The stamps were issued in August and September 1958 although the idea for regional stamps had first been discussed shortly after the end of the Second World War. Although the main feature on the stamps was still the portrait of the Queen by Dorothy Wilding, heraldic and floral emblems were used to distinguish stamps for the different regions:

The stamps for Guernsey (including Alderney and Sark) show the Guernsey Lily and William the Conqueror’s crown.

Guernsey 2.5d stamp  Guernsey 3d stamp

Jersey’s stamp features the Island Mace and the Arms of Jersey.

Jersey 2.5d stamp Jersey 3d stamp

The Isle of Man stamp shows the Three Legs on a Shield (the Arms of the Kingdom of Man), and the ring-chain pattern characteristic of the Manx runic crosses.

Isle of Man 2.5d stamp Isle of Man 3d stamp

The Welsh design principally featured the Welsh dragon (passant), but the “Leek in flower” was also incorporated into the design.

Welsh 3d stamp Welsh 6d stamp Welsh 1s3d stamp

There were problems creating the Northern Ireland definitives because of a lack of symbols representative of Ulster that weren’t undesirable features of political significance.

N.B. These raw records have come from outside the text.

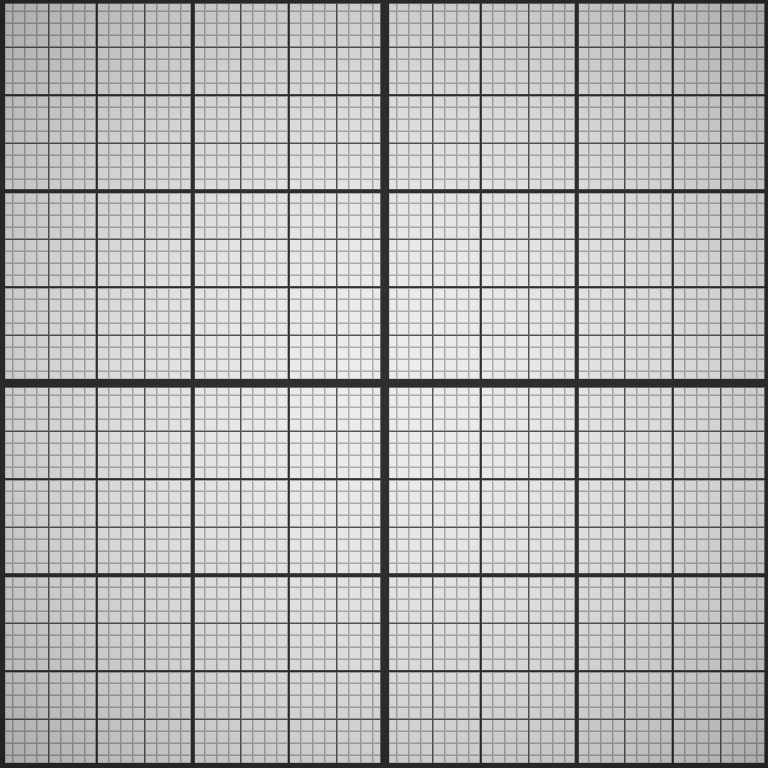
A WebGL 1 fragment shader for this pattern:

```glsl
precision highp float;
// Graph paper: five nested ranks of dark rules on pale grey with a soft vignette.

uniform vec2 u_resolution;

const float INK = 0.20;        // ink brightness relative to the paper
const float PAPER = 0.926;     // paper brightness at the centre
const float FALLOFF = 0.52;    // darkening by squared distance from the centre
const float HAIRLINE = 0.00195;

// Share of a pixel covered by a line of the given width at distance d.
float lineCoverage(float d, float width, float pixel) {
  float near = max(d - 0.5 * pixel, -0.5 * width);
  float far = min(d + 0.5 * pixel, 0.5 * width);
  return clamp((far - near) / pixel, 0.0, 1.0);
}

// Square grid with a whole number of cells across; lines lie on cell borders.
float gridRules(vec2 p, float cells, float width, vec2 pixel) {
  vec2 d = abs(fract(p * cells + 0.5) - 0.5) / cells;
  return max(lineCoverage(d.x, width, pixel.x),
             lineCoverage(d.y, width, pixel.y));
}

// Paper brightness, mirrored about the centre so opposite edges agree.
float paperShade(vec2 p) {
  vec2 fromCentre = fract(p) - 0.5;
  return PAPER - FALLOFF * dot(fromCentre, fromCentre);
}

void main() {
  vec2 pixel = 1.0 / u_resolution;
  // Half a hairline of shift keeps the thinnest rules crisp.
  vec2 p = gl_FragCoord.xy * pixel - 0.5 * HAIRLINE;

  // Ranks from finest to boldest; the darkest one wins.
  float ink = 0.34 * gridRules(p, 64.0, HAIRLINE, pixel);
  ink = max(ink, 0.80 * gridRules(p, 16.0, HAIRLINE, pixel));
  ink = max(ink, gridRules(p, 8.0, 0.0029, pixel));
  ink = max(ink, gridRules(p, 4.0, 0.0054, pixel));
  ink = max(ink, gridRules(p, 2.0, 0.0115, pixel));

  float shade = paperShade(p) * mix(1.0, INK, ink);
  gl_FragColor = vec4(vec3(shade), 1.0);
}
```
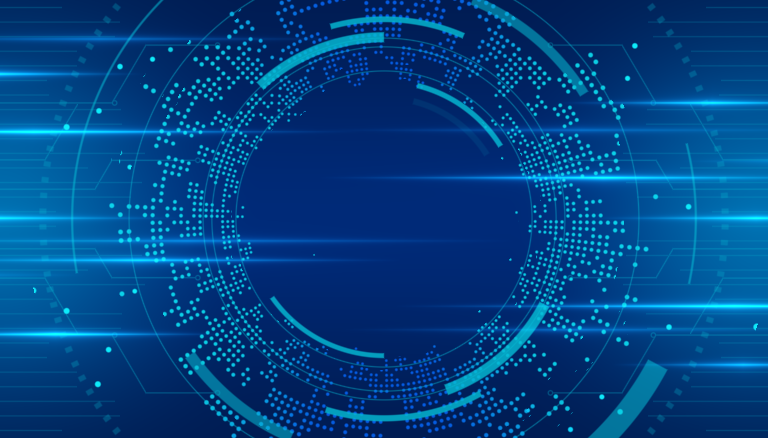
A WebGL 2 fragment shader for this background:

```glsl
#version 300 es
precision highp float;

uniform vec2 u_resolution;
out vec4 outColor;

const float PI = 3.14159265;
const float TAU = 2.0 * PI;

const vec3 NAVY = vec3(0.0, 0.10, 0.30);
const vec3 DEEP_BLUE = vec3(0.0, 0.165, 0.47);
const vec3 SIDE_BLUE = vec3(0.0, 0.43, 0.68);
const vec3 ELECTRIC = vec3(0.02, 0.40, 0.98);
const vec3 TEAL = vec3(0.02, 0.73, 0.83);
const vec3 CYAN = vec3(0.05, 0.92, 0.98);

const float DOT_COLUMNS = 192.0;
const float SPARK_COLUMNS = 78.0;
const float DASH_COUNT = 136.0;
const float DASH_RADIUS = 0.779;
const float LINE_SPACING = 0.0333;
const float HAIRLINE = 0.0012;
const float TRACE_SLOPE = 1.7;

// Thin full rings: radii
const float RINGS[4] = float[](0.338, 0.393, 0.413, 0.582);

// Arcs: radius, width, middle angle, half angle in degrees
const vec4 ARCS[12] = vec4[](
  vec4(0.415, 0.023, 111.5, 21.5), vec4(0.456, 0.013, 86.0, 19.5),
  vec4(0.314, 0.012, 54.0, 22.0), vec4(0.539, 0.022, 50.0, 18.0),
  vec4(0.415, 0.025, -49.0, 21.0), vec4(0.312, 0.011, -117.5, 27.5),
  vec4(0.455, 0.014, -84.0, 23.0), vec4(0.541, 0.026, -129.0, 16.0),
  vec4(0.708, 0.050, -38.0, 10.0), vec4(0.277, 0.014, 54.0, 22.0),
  vec4(0.712, 0.005, 160.0, 30.0), vec4(0.712, 0.005, 1.0, 13.0));

// Light streaks: centre x, centre y, half length, strength
const vec4 LEFT_STREAKS[8] = vec4[](
  vec4(-0.65, 0.411, 0.60, 0.55), vec4(-0.877, 0.331, 0.33, 0.9),
  vec4(-0.80, 0.199, 0.75, 1.0), vec4(-0.877, 0.002, 0.42, 0.9),
  vec4(-0.45, -0.050, 0.75, 0.6), vec4(-0.56, -0.094, 0.60, 0.85),
  vec4(-0.877, -0.128, 0.20, 0.3), vec4(-0.75, -0.263, 0.40, 1.0));
const vec4 RIGHT_STREAKS[8] = vec4[](
  vec4(0.75, 0.265, 0.36, 0.9), vec4(0.45, 0.203, 0.60, 0.5),
  vec4(0.877, 0.132, 0.20, 0.35), vec4(0.50, 0.094, 0.65, 0.95),
  vec4(0.85, 0.002, 0.38, 0.95), vec4(0.80, -0.199, 0.78, 1.0),
  vec4(0.45, -0.253, 0.55, 0.55), vec4(0.82, -0.333, 0.30, 0.8));

// Circuit traces: outer height, rise, bend x, inner end x
const vec4 TRACES[3] = vec4[](
  vec4(0.265, 0.132, 0.621, 0.385), vec4(0.068, 0.066, 0.660, 0.430),
  vec4(0.135, 0.130, 0.774, 0.620));

float hash(vec2 p) {
  return fract(sin(dot(p, vec2(127.1, 311.7))) * 43758.5453);
}

float cover(float distance, float halfWidth) {
  float pixel = 1.0 / u_resolution.y;
  return 1.0 - smoothstep(halfWidth - pixel, halfWidth + pixel, distance);
}

float arc(float r, float angle, vec4 shape) {
  float turn = abs(mod(angle - radians(shape.z) + PI, TAU) - PI);
  float d = max(abs(r - shape.x) - 0.5 * shape.y, (turn - radians(shape.w)) * r);
  return cover(d, 0.0);
}

// Dots on a log-polar grid, whose cells stay square as they grow outward
float polarDots(float r, float angle, float columns, float size, float block, float density) {
  vec2 grid = vec2(angle, log(r)) * columns / TAU;
  vec2 cell = floor(grid);
  float cellSize = r * TAU / columns;
  float present = step(hash(floor(cell / block) + 3.0), sqrt(density)) * step(hash(cell), sqrt(density));
  return present * cover(length(fract(grid) - 0.5) * cellSize, size * cellSize);
}

float circuit(vec2 q) {
  float row = floor(q.y / LINE_SPACING);
  float lineEnd = 0.54 + 0.24 * hash(vec2(row, 5.0));
  float lit = 0.6 * cover(abs(fract(q.y / LINE_SPACING) - 0.5) * LINE_SPACING, HAIRLINE) * step(lineEnd, q.x);
  for (int i = 0; i < 3; i++) {
    vec4 t = TRACES[i];
    float climb = (t.z - q.x) * TRACE_SLOPE;
    float steep = climb > 0.0 && climb < t.y ? length(vec2(1.0, TRACE_SLOPE)) : 1.0;
    float d = abs(q.y - t.x - clamp(climb, 0.0, t.y)) / steep;
    lit = max(lit, cover(d, HAIRLINE) * step(t.w, q.x));
    float node = abs(length(q - vec2(t.w - 0.005, t.x + t.y)) - 0.005);
    lit = max(lit, cover(node, HAIRLINE));
  }
  return lit;
}

vec3 streak(vec2 p, vec4 s) {
  float taper = max(0.0, 1.0 - abs(p.x - s.x) / s.z);
  float dy = abs(p.y - s.y);
  float core = s.w * taper * exp(-dy / (0.002 + 0.005 * taper));
  float halo = s.w * s.w * taper * taper * exp(-dy / 0.02);
  return ELECTRIC * (core + 0.22 * halo) + CYAN * core * core * s.w;
}

void main() {
  vec2 p = (gl_FragCoord.xy - 0.5 * u_resolution) / u_resolution.y;
  float r = max(length(p), 0.001);
  float angle = atan(p.y, p.x);
  float sideways = smoothstep(0.25, 0.8, abs(cos(angle)));

  // Backdrop
  float band = exp(-pow(p.y / 0.36, 2.0));
  vec3 color = mix(NAVY, DEEP_BLUE, band);
  color = mix(color, SIDE_BLUE, band * smoothstep(0.28, 0.88, abs(p.x)));

  // Circuit lines
  color = mix(color, TEAL, 0.38 * circuit(abs(p)));

  // Dot field and outer sparks
  float density = 0.52 * smoothstep(0.295, 0.37, r) * (1.0 - smoothstep(0.50, 0.65, r));
  float dots = polarDots(r, angle, DOT_COLUMNS, 0.27, 3.0, density);
  float fringe = 0.13 * smoothstep(0.54, 0.60, r) * (1.0 - smoothstep(0.72, 0.90, r));
  float sparks = polarDots(r, angle, SPARK_COLUMNS, 0.11, 1.0, fringe);
  vec3 dotColor = mix(ELECTRIC, CYAN, sideways);
  color = mix(color, dotColor, max(0.85 * dots, sparks));

  // Rings, dashes and arcs
  for (int i = 0; i < 4; i++)
    color = mix(color, TEAL, 0.5 * cover(abs(r - RINGS[i]), HAIRLINE));
  float dash = abs(fract(angle / TAU * DASH_COUNT) - 0.5) * r * TAU / DASH_COUNT;
  color = mix(color, TEAL, 0.27 * cover(abs(r - DASH_RADIUS), 0.008) * cover(dash, 0.006));
  for (int i = 0; i < 12; i++) {
    float opacity = ARCS[i].x < 0.3 ? 0.1 : (ARCS[i].x < 0.5 ? 0.82 : 0.55);
    color = mix(color, TEAL, opacity * arc(r, angle, ARCS[i]));
  }

  // Light streaks, screened over everything
  vec3 light = vec3(0.0);
  for (int i = 0; i < 8; i++)
    light += streak(p, LEFT_STREAKS[i]) + streak(p, RIGHT_STREAKS[i]);
  color = 1.0 - (1.0 - color) * (1.0 - min(light, 1.0));

  outColor = vec4(color, 1.0);
}
```
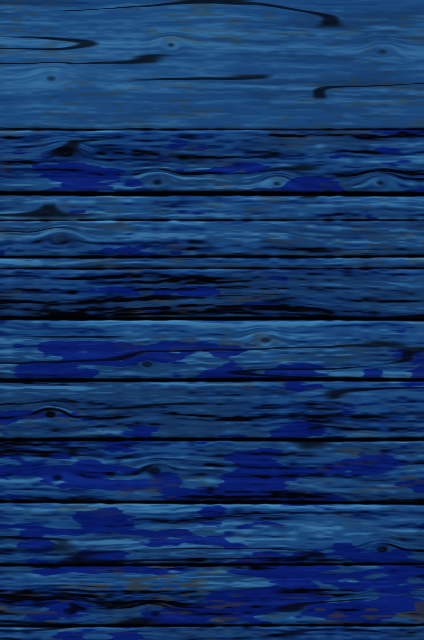
Give the GLSL for this texture, as a Shadertoy shader.

```glsl
// Weathered blue planks stacked top to bottom, split by dark uneven gaps.
// Stretched value noise makes the grain; knots bend its coordinate into rings,
// and thresholded noise adds paint remnants, cracks and worn ochre flecks.

const vec3 SHADOW = vec3(0.015, 0.02, 0.045);
const vec3 DEEP   = vec3(0.035, 0.14, 0.35);
const vec3 MID    = vec3(0.10, 0.27, 0.47);
const vec3 PALE   = vec3(0.20, 0.42, 0.60);
const vec3 SLATE  = vec3(0.09, 0.20, 0.33);
const vec3 PAINT  = vec3(0.02, 0.075, 0.39);
const vec3 OCHRE  = vec3(0.24, 0.21, 0.15);

const float KNOT_SPACING = 0.17;
const float KNOT_RADIUS  = 0.014;
const float GAP_ROUGH    = 0.0016;
const int GAPS = 11;

// Each gap: distance from the top edge, half width.
const vec2 GAP[GAPS] = vec2[GAPS](
    vec2(0.203, 0.0012), vec2(0.303, 0.0036), vec2(0.344, 0.0012),
    vec2(0.401, 0.0022), vec2(0.420, 0.0013), vec2(0.498, 0.0030),
    vec2(0.594, 0.0030), vec2(0.687, 0.0030), vec2(0.785, 0.0026),
    vec2(0.882, 0.0022), vec2(0.977, 0.0022));

// Each board: lightness, paint left on it, chance of knots.
const vec3 BOARD[GAPS + 1] = vec3[GAPS + 1](
    vec3(0.65, 0.00, 0.60), vec3(0.43, 0.42, 1.00), vec3(0.54, 0.15, 0.00),
    vec3(0.49, 0.20, 0.10), vec3(0.54, 0.10, 0.00), vec3(0.34, 0.30, 0.00),
    vec3(0.50, 0.42, 0.30), vec3(0.40, 0.38, 0.10), vec3(0.38, 0.50, 0.20),
    vec3(0.41, 0.46, 0.30), vec3(0.36, 0.58, 0.35), vec3(0.44, 0.45, 0.30));

float hash(vec2 p) {
    vec3 q = fract(p.xyx * vec3(0.1031, 0.1030, 0.0973));
    q += dot(q, q.yzx + 33.33);
    return fract((q.x + q.y) * q.z);
}

float noise(vec2 p) {
    vec2 i = floor(p), f = fract(p);
    f = f * f * (3.0 - 2.0 * f);
    return mix(mix(hash(i), hash(i + vec2(1, 0)), f.x),
               mix(hash(i + vec2(0, 1)), hash(i + vec2(1, 1)), f.x), f.y);
}

float fbm(vec2 p) {
    float sum = 0.0, amp = 0.53;
    for (int i = 0; i < 4; i++) {
        sum += amp * noise(p);
        p = p * 2.03 + 17.1;
        amp *= 0.5;
    }
    return sum;
}

void mainImage(out vec4 fragColor, in vec2 fragCoord) {
    float px = 1.0 / iResolution.y;
    vec2 p = vec2(fragCoord.x, iResolution.y - fragCoord.y) * px;

    // Find the board, its two edges and the gap coverage.
    int board = 0;
    float top = 0.0, bottom = 1.07, gap = 0.0, bevel = 0.0;
    float rough = GAP_ROUGH * (noise(p * vec2(70.0, 9.0)) - 0.5);
    for (int i = 0; i < GAPS; i++) {
        float seed = float(i) * 5.7;
        float tilt = (hash(vec2(seed, 3.0)) - 0.5) * 0.007 * (p.x - 0.33);
        float bend = 0.0015 * (noise(vec2(p.x * 6.0, seed)) - 0.5);
        float y = GAP[i].x + tilt + bend;
        float d = p.y - y;
        if (d > 0.0) { board = i + 1; top = y; }
        else bottom = min(bottom, y);
        float edge = abs(d) - GAP[i].y + rough;
        gap = max(gap, 1.0 - smoothstep(-px, px, edge));
        bevel += sign(d) * exp(-max(edge, 0.0) / 0.0025);
    }
    vec3 traits = BOARD[board];
    float id = float(board) * 13.7;
    float across = (p.y - top) / (bottom - top);
    vec2 q = p + vec2(id, id * 0.37);

    // Grain coordinate: gentle waviness, folded into rings around knots.
    float v = p.y + 0.022 * (fbm(q * vec2(3.5, 11.0)) - 0.5);
    vec2 cell = vec2(floor(p.x / KNOT_SPACING), id);
    vec2 knot = vec2((cell.x + mix(0.35, 0.65, hash(cell + 2.0))) * KNOT_SPACING,
                     mix(top, bottom, mix(0.3, 0.85, hash(cell + 5.0))));
    float hasKnot = step(hash(cell + 9.0), traits.z);
    float ring = length((p - knot) * vec2(0.6, 1.0));
    float pull = hasKnot * exp(-pow(ring / KNOT_RADIUS, 2.0));
    v = mix(v, knot.y + ring, pull) + id;

    // Layered streaks, softer on light boards.
    float grain = 0.42 * noise(vec2(q.x * 2.5, v * 125.0))
                + 0.36 * noise(vec2(q.x * 15.0, v * 260.0))
                + 0.22 * noise(vec2(q.x * 70.0, v * 410.0));
    float contrast = mix(1.65, 0.65, smoothstep(0.55, 0.64, traits.x));
    float cloud = fbm(q * vec2(4.0, 16.0)) - 0.5;
    float light = traits.x + contrast * (grain - 0.5) + 0.45 * cloud;

    // Wood colour ramp with greyer weathered areas.
    vec3 col = mix(DEEP, MID, smoothstep(0.15, 0.55, light));
    col = mix(col, PALE, smoothstep(0.55, 0.95, light));
    float grey = smoothstep(0.45, 0.7, fbm(q * vec2(5.0, 28.0) + 40.0));
    col = mix(col, SLATE, 0.55 * grey * (1.0 - smoothstep(0.5, 0.7, light)));

    // Paint remnants gather toward the lower edge; ochre shows on dark boards.
    float patchy = fbm(q * vec2(11.0, 45.0) + 80.0) + 0.16 * (across - 0.5);
    float paint = smoothstep(0.0, 0.05, patchy - 0.82 + 0.6 * traits.y);
    col = mix(col, PAINT * (0.75 + 0.5 * grain), paint * 0.8 * step(0.05, traits.y));
    float fleck = smoothstep(0.62, 0.74, noise(q * vec2(38.0, 210.0)));
    fleck *= smoothstep(0.45, 0.65, fbm(q * vec2(7.0, 22.0) + 9.0));
    col = mix(col, OCHRE, fleck * (0.25 + 0.5 * smoothstep(0.4, 0.33, traits.x)));
    col = mix(SHADOW, col, smoothstep(-0.08, 0.24, light));

    // Long cracks and dark knot hearts.
    float vein = abs(noise(vec2(q.x * 3.0, v * 42.0)) - 0.5);
    float crack = 1.0 - smoothstep(0.015, 0.05, vein);
    crack *= smoothstep(0.52, 0.68, noise(q * vec2(6.0, 30.0) + 60.0));
    float heart = hasKnot * (1.0 - smoothstep(0.002, 0.006, ring + 0.004 * (grain - 0.5)));
    col = mix(col, SHADOW, max(0.75 * crack, 0.6 * heart));

    // Lit upper edges, shaded lower edges, then the gaps.
    col *= 1.0 + 0.45 * clamp(bevel, -1.0, 1.0);
    fragColor = vec4(mix(col, SHADOW * 0.4, gap), 1.0);
}
```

Five symbols were eventually chosen:

  • the Red (right) Hand of Ulster
  • the Arms of Northern Ireland (without supporters)
  • the six-pointed Crowned Star with the Red Hand
  • the Flax Plant (with or without leaves)
  • a Field Gate with typical Ulster pillars

Northern Ireland 3d stamp Northern Ireland 6d stamp Northern Ireland 1s3d stamp

For Scotland, it was suggested that heraldic symbols should be used in the designs. These were:

  • Crowned Thistle (Scottish Crown)
  • Saltire (may be environed of an open crown)
  • Lion Rampant (in a tressured shield)
  • Sejeant lion (on or off a crown or part of him holding both sword & sceptre)
  • Unicorn (Crowned, may be collared and chained)
  • Any or all of the Honours of Scotland (Regalia with crown, sword, sceptre and cushion if desired)

Also suggested were Pictish or Celtic symbols and designs, and the national floral emblem of the thistle. The issued designs contained a mix of these suggestions.

Scotland 3d stamp Scotland 6d stamp

For further information on the first regional British stamps, including unadopted artwork, please see the Lions, Leopards, Unicorns & Dragons online exhibition.

You can view the Lions, Leopards, Unicorns & Dragons exhibition by visiting the BPMA Search Room. The Search Room is open weekdays from 10.00am – 5.00pm, and until 7.00pm on a Thursday. A special Saturday opening of the Search Room will take place on 4th April 2009, from 10.00am – 5.00pm.